Michael J. Sandel’s “What Isn’t For Sale?”
by Paul Lai
In the April 2012 issue of The Atlantic, political philosopher Michael J. Sandel published an essay “What Isn’t For Sale?” based on his book What Money Can’t Buy: The Moral Limits of Markets (FSG, 2012). The essay lays out some startling numbers about the range of things up for sale these days and discusses the dangers of privatizing the public good:
Why worry that we are moving toward a society in which everything is up for sale?
For two reasons. One is about inequality, the other about corruption. First, consider inequality. In a society where everything is for sale, life is harder for those of modest means. The more money can buy, the more affluence—or the lack of it—matters. If the only advantage of affluence were the ability to afford yachts, sports cars, and fancy vacations, inequalities of income and wealth would matter less than they do today. But as money comes to buy more and more, the distribution of income and wealth looms larger.
The second reason we should hesitate to put everything up for sale is more difficult to describe. It is not about inequality and fairness but about the corrosive tendency of markets. Putting a price on the good things in life can corrupt them. That’s because markets don’t only allocate goods; they express and promote certain attitudes toward the goods being exchanged. Paying kids to read books might get them to read more, but might also teach them to regard reading as a chore rather than a source of intrinsic satisfaction. Hiring foreign mercenaries to fight our wars might spare the lives of our citizens, but might also corrupt the meaning of citizenship.

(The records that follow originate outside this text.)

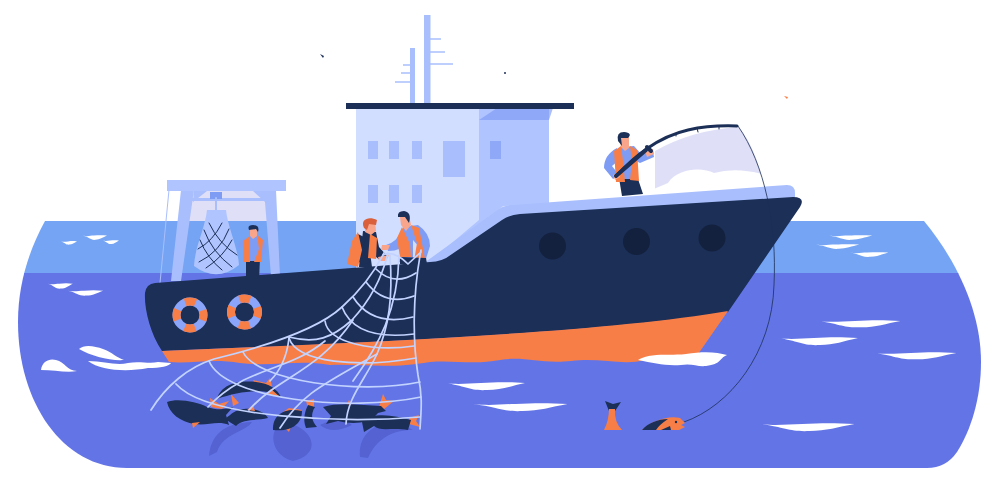
<!DOCTYPE html>
<html lang="en">
<head>
<meta charset="utf-8">
<title>Fishing boat at sea</title>
<style>
:root{--sea:#6375e6;--horizon:#74a4f3;--navy:#1c2f57;--port:#13213e;--orange:#f87e47;--sky:#a9bffd;--blue:#7f9cf5;--pale:#d2deff;--side:#b0c5ff;--lilac:#dfdff8;--net:#c3d3ff;--skin:#f9a58b;--shade:#4f5dcb;--foam:#fff}
html,body{margin:0;background:#fff;overflow:hidden}
svg{display:block;width:1000px;height:487px}
.sea{fill:var(--sea)}.horizon{fill:var(--horizon)}.navy{fill:var(--navy)}.port{fill:var(--port)}.orange{fill:var(--orange)}.sky{fill:var(--sky)}.blue{fill:var(--blue)}.pale{fill:var(--pale)}.side{fill:var(--side)}.lilac{fill:var(--lilac)}.skin{fill:var(--skin)}.foam{fill:var(--foam)}.shade{fill:var(--shade)}
.hair-red{fill:#d9603b}
.line{fill:none;stroke-linecap:round;stroke-linejoin:round}
.net{stroke:var(--net);stroke-width:1.7}
.ink{stroke:var(--navy)}
.mast{stroke:var(--sky);stroke-width:1.5}
</style>
</head>
<body>
<svg viewBox="0 0 1000 487" role="img" aria-label="Fishermen on a trawler hauling a net and catching a fish">
<defs>
<clipPath id="sea-shape"><path d="M45 221H924C960 265 981 315 981 362C981 398 971 430 957 452Q946 468 927 468H127C62 468 18 402 18 322C18 286 28 252 45 221Z"/></clipPath>
<path id="ripple" d="M0 1C15 3 24 1 36 1C52 0 64 0 80 1C66 4 56 8 42 8C25 9 21 4 0 1Z"/>
<g id="lifebuoy"><circle r="13.5" fill="none" stroke="#8aa5fa" stroke-width="8"/><circle r="13.5" fill="none" stroke="#f87e47" stroke-width="8" stroke-dasharray="10.6 10.6" stroke-dashoffset="5.3"/></g>
<g id="window"><rect width="10" height="18"/></g>
<g id="window-row"><use href="#window" x="368"/><use href="#window" x="389"/><use href="#window" x="412"/></g>
</defs>

<g id="sea" clip-path="url(#sea-shape)">
<rect class="horizon" y="221" width="1000" height="53"/>
<rect class="sea" y="273" width="1000" height="200"/>
</g>

<g id="birds">
<path class="navy" d="M320 54L324 56L323 58Z"/><circle class="navy" cx="505" cy="73" r="1"/><path class="orange" d="M784 96L788 97L787 99Z"/>
</g>

<g id="ripples" class="foam">
<use href="#ripple" transform="translate(61 241) scale(.2 .45)"/>
<use href="#ripple" transform="translate(83 235) scale(.3 .6)"/>
<use href="#ripple" transform="translate(103 240) scale(.2 .5)"/>
<use href="#ripple" transform="translate(48 283) scale(.31 .7)"/>
<use href="#ripple" transform="translate(68 290) scale(.44 .7)"/>
<use href="#ripple" transform="translate(829 235) scale(.54 .6)"/>
<use href="#ripple" transform="translate(816 244) scale(.54 .6)"/>
<use href="#ripple" transform="translate(850 252) scale(.48 .6)"/>
<use href="#ripple" transform="translate(818 320)scale(1.03 .9)"/>
<use href="#ripple" transform="translate(778 337)"/>
<use href="#ripple" transform="translate(874 352)scale(1.03 .9)"/>
<use href="#ripple" transform="translate(445 382)"/>
<use href="#ripple" transform="translate(473 403)scale(1.18 1)"/>
<use href="#ripple" transform="translate(760 423)scale(1.18 1)"/>
</g>

<g id="gantry">
<path class="lilac" d="M191 191H267L271 221H186Z"/>
<path class="line" stroke="#a9bffd" d="M169 190L160 283"/>
<rect class="sky" x="186" y="198" width="84" height="3"/>
<path class="sky" d="M181 190H194L181 281H171ZM264 190H276L280 276H271ZM194 191H207L193 202ZM253 191H265V202Z"/>
<rect class="side" x="167" y="180" width="119" height="11"/>
<rect class="blue" x="210" y="192" width="12" height="7"/>
<path class="line" stroke="#a9bffd" stroke-width="2" d="M216 198V212"/>
<path class="side" d="M207 210H226C228 228 238 248 239 265Q217 283 194 266C195 246 205 229 207 210Z"/>
<path class="line ink" d="M204 230Q212 252 232 267M200 240Q207 258 222 270M209 223Q219 244 237 255M229 229Q220 252 199 262M232 240Q223 257 206 268M222 223Q213 241 198 249"/>
</g>

<g id="deckhand">
<path class="blue" d="M247 238Q238 240 238 248L246 246ZM260 236Q268 243 266 252L259 260L256 257L261 250Z"/>
<path class="navy" d="M246 258H260L259 280H246Z"/>
<path class="blue" d="M249 236H259V261H247Z"/>
<path class="orange" d="M250 236L243 241V262H250ZM257 235L263 240L261 262H254L259 249Z"/>
<path class="skin" d="M250 228H257V236L253 239L250 236Z"/><path class="navy" d="M249 230Q247 225 253 225Q260 225 258 232L256 229Z"/>
</g>

<g id="mast">
<rect class="sky" x="424" y="15" width="6.5" height="90"/><rect class="sky" x="410" y="48" width="5" height="57"/>
<path class="mast" d="M430 39H441M430 52H445M430 64H453M403 65H410M401 73H410M395 82H410M401 76"/>
</g>

<g id="cabin">
<path class="pale" d="M356 107H480V250L430 268H356Z"/>
<path class="side" d="M479 107H549V215H479Z"/>
<path class="pale" d="M479 200L549 199V212L500 218L440 265L425 260Z"/>
<path class="side" d="M479 120H549V205L503 206L428 268V263L479 220Z"/>
<path class="blue" opacity=".65" d="M497 108H553L549 120H479Z"/>
<g class="sky"><use href="#window-row" y="141"/><use href="#window-row" y="185"/><rect x="443" y="141" width="22" height="36"/></g>
<rect x="490" y="141" width="11" height="18" class="blue" opacity=".65"/>
<rect class="navy" x="346" y="103" width="228" height="6"/>
</g>

<g id="rod-backdrop">
<path class="lilac" d="M655 151Q692 130 739 127Q757 150 764 188L655 193Z"/>
<path class="foam" d="M642 195Q655 188 668 183C678 168 702 167 714 173Q735 167 762 174L765 190Z"/>
</g>

<g id="hull">
<path class="sky" d="M424 263L496 211Q502 206 512 205L787 185Q795 185 795 193V201L510 219L448 266Z"/>
<path class="navy" d="M155 283L430 262Q442 262 452 254L502 220Q509 215 520 214L793 197Q806 197 800 207L728 312C600 333 360 343 162 351C150 333 144 308 145 293Q146 284 155 283Z"/>
<path class="orange" d="M162 351C360 343 600 333 728 311L696 357Q665 353 645 360C622 366 600 357 571 361C540 364 525 356 500 360C474 365 455 360 430 362C390 369 365 364 330 365C300 359 272 367 240 363C212 358 192 364 169 362Z"/>
<g class="port"><circle cx="552.500" cy="246" r="13.500"/><circle cx="636.500" cy="241.500" r="13.500"/><circle cx="712" cy="238" r="13.500"/></g>
<use href="#lifebuoy" x="190" y="315"/><use href="#lifebuoy" x="244.500" y="312"/>
</g>

<g id="bow-spray" class="foam">
<path d="M638 360C651 352 669 356 686 354C704 351 717 352 727 355C718 359 722 364 706 366C697 367 692 363 681 365C664 366 654 363 638 360Z"/>
<path d="M41 370C42 361 50 358 56 360C65 362 67 371 77 371C67 373 54 370 41 370Z"/>
<path d="M79 349C84 344 95 346 103 349C112 352 117 358 124 360C110 361 91 356 79 349Z"/>
<path d="M88 361C104 361 116 366 128 363C139 361 150 364 158 362L171 363C170 366 160 368 148 368C128 372 101 371 88 361Z"/>
</g>

<g id="catch">
<g class="shade" opacity=".75">
<path d="M209 456C211 436 222 423 252 422C246 432 223 433 217 452ZM275 430Q290 420 302 429C317 440 315 456 293 461C276 457 270 441 275 430ZM360 457C358 437 371 424 394 421L413 430C391 430 376 440 368 458ZM320 425Q340 415 352 425Q332 435 320 425Z"/>
</g>
<g class="orange">
<path d="M210 398L219 404L229 401L222 409L211 407ZM259 389L253 380L266 383L270 378L272 386ZM233 406L231 394L239 403ZM309 412L306 401L314 399L314 410ZM283 412L289 408L302 410L296 415ZM379 407L383 394L386 400L394 401L384 409ZM345 408L349 400L354 407ZM285 428L292 424L289 432ZM409 418L419 415L416 421L420 427L409 424Z"/>
</g>
<g class="navy">
<path d="M217 399C221 384 239 380 256 382C269 383 278 390 281 397L273 393C258 389 236 392 217 399Z"/>
<path d="M167 402C178 398 197 402 207 407C219 411 225 409 233 407L226 415L229 425C218 420 207 426 195 424C180 422 169 413 167 402Z"/>
<path d="M217 423C229 419 231 410 244 409C256 408 265 412 268 418C257 421 243 418 236 426L228 421Z"/>
<path d="M273 430C272 414 286 407 302 411C302 424 291 432 273 430Z"/>
<path d="M306 428C302 418 306 409 308 405L315 407C310 415 312 421 317 427Z"/>
<path d="M323 407C337 402 363 405 381 406L386 411L378 413C369 425 350 424 338 421L326 424L331 416Z"/>
<path d="M362 422C374 411 395 416 411 420L408 430C393 427 380 432 374 426L364 432Z"/>
</g>
<path class="orange" d="M271 389L280 397L267 394ZM247 410L253 405L255 411ZM192 423L200 422L193 428Z"/>
</g>

<g id="haul-crew">
<path class="navy" d="M363 231L376 232L379 247L388 257L381 261L370 252L372 267H359Z"/>
<path class="navy" d="M358 234Q352 247 354 256L362 265L370 262L362 251L366 238Z"/>
<path class="orange" d="M358 232L352 241L347 264L358 267L362 250ZM370 234L377 238L376 259L368 258Z"/>
<path class="skin" d="M365 222L375 221L376 231L371 235L365 232ZM378 257L389 255L386 261H379Z"/>
<path class="hair-red" d="M364 228C360 219 369 216 377 220L376 225L369 224L367 230Z"/>
<path class="blue" d="M403 227L418 225Q430 233 430 246L425 262H417L421 249L413 240L413 262H399Z"/>
<path class="blue" d="M402 230Q397 242 386 245L388 251Q402 251 407 241Z"/>
<path class="orange" d="M402 227L397 238L400 257H411L410 244ZM411 225L419 228L425 259L414 261L417 243Z"/>
<path class="navy" d="M400 257L426 258L427 264H400Z"/>
<path class="skin" d="M400 217L409 215L411 225L406 231L401 225ZM382 245L390 245L388 250L381 250Z"/>
<path class="navy" d="M398 217Q397 211 404 211Q412 212 409 223L405 217Z"/>
</g>

<g id="net" class="line net">
<path d="M384 253C374 273 361 290 342 307C315 332 255 349 214 359C188 367 166 386 151 410"/>
<path d="M388 253C380 286 364 307 352 320C332 338 316 344 289 337"/>
<path d="M390 255C393 298 389 326 377 354C365 380 347 398 346 424"/>
<path d="M399 255C398 310 379 345 353 381"/>
<path d="M421 250C412 298 413 344 418 375C423 398 421 411 420 429"/>
<path d="M376 269Q394 287 416 273M366 282Q385 307 414 296M353 297C367 319 389 323 413 317M342 307C352 333 381 338 414 334M325 321C328 343 373 352 414 346M289 338C297 363 359 368 416 358M243 352C257 381 359 395 420 382M209 361C225 400 350 412 421 397M176 384C207 419 346 423 420 417"/>
<path d="M353 320C318 372 278 377 249 410M325 341C286 373 246 366 208 407M377 354C326 383 302 393 280 428M289 338Q286 365 270 381M383 255Q394 250 408 264L421 252"/>
</g>

<g id="angler">
<path class="navy" d="M619 178L637 176L643 194L622 196Z"/>
<path class="blue" d="M621 147L634 146L641 154L653 151L654 157L640 163L634 160L636 179H617Z"/>
<path class="blue" d="M617 148Q604 155 604 168L613 179L619 175L612 166L619 160Z"/>
<path class="orange" d="M621 146L614 151L616 182H625L623 161ZM630 146L637 150L639 181L630 180L632 162Z"/>
<path class="skin" d="M619 137H629L629 148L625 151L621 147ZM613 175L619 172L620 177L615 180ZM645 151L653 149L654 154L647 157Z"/>
<path class="navy" d="M618 141Q616 132 624 132Q633 133 628 138L621 138L622 146Z"/>
<path class="line ink" stroke-width="3" d="M616 176C634 157 657 137 688 130Q710 125 737 126"/>
<path class="line ink" stroke-width="4" d="M616 176L646 150M647 147L651 151"/>
<path class="line ink" d="M676 134V136M697 128L698 132M719 126V129"/>
<path class="line ink" stroke-width=".8" d="M738 126C765 165 777 225 774 285C772 353 730 406 684 422"/>
</g>

<g id="hooked-fish">
<path class="navy" d="M605 401L613 404L621 402L615 411H609Z"/>
<path class="orange" d="M609 409H615Q614 422 622 430H604Q609 420 609 409Z"/>
<path class="orange" d="M642 430C652 420 670 415 680 418L685 423L681 425L685 427L679 430Z"/>
<path class="navy" d="M642 430C648 423 658 419 668 419Q659 425 656 430ZM661 430L670 426L671 430Z"/>
<circle class="navy" cx="676" cy="422" r="1.200"/>
</g>
</svg>
</body>
</html>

I’m curious to read the book and am interested in how he defines “morals” in the context of the public good.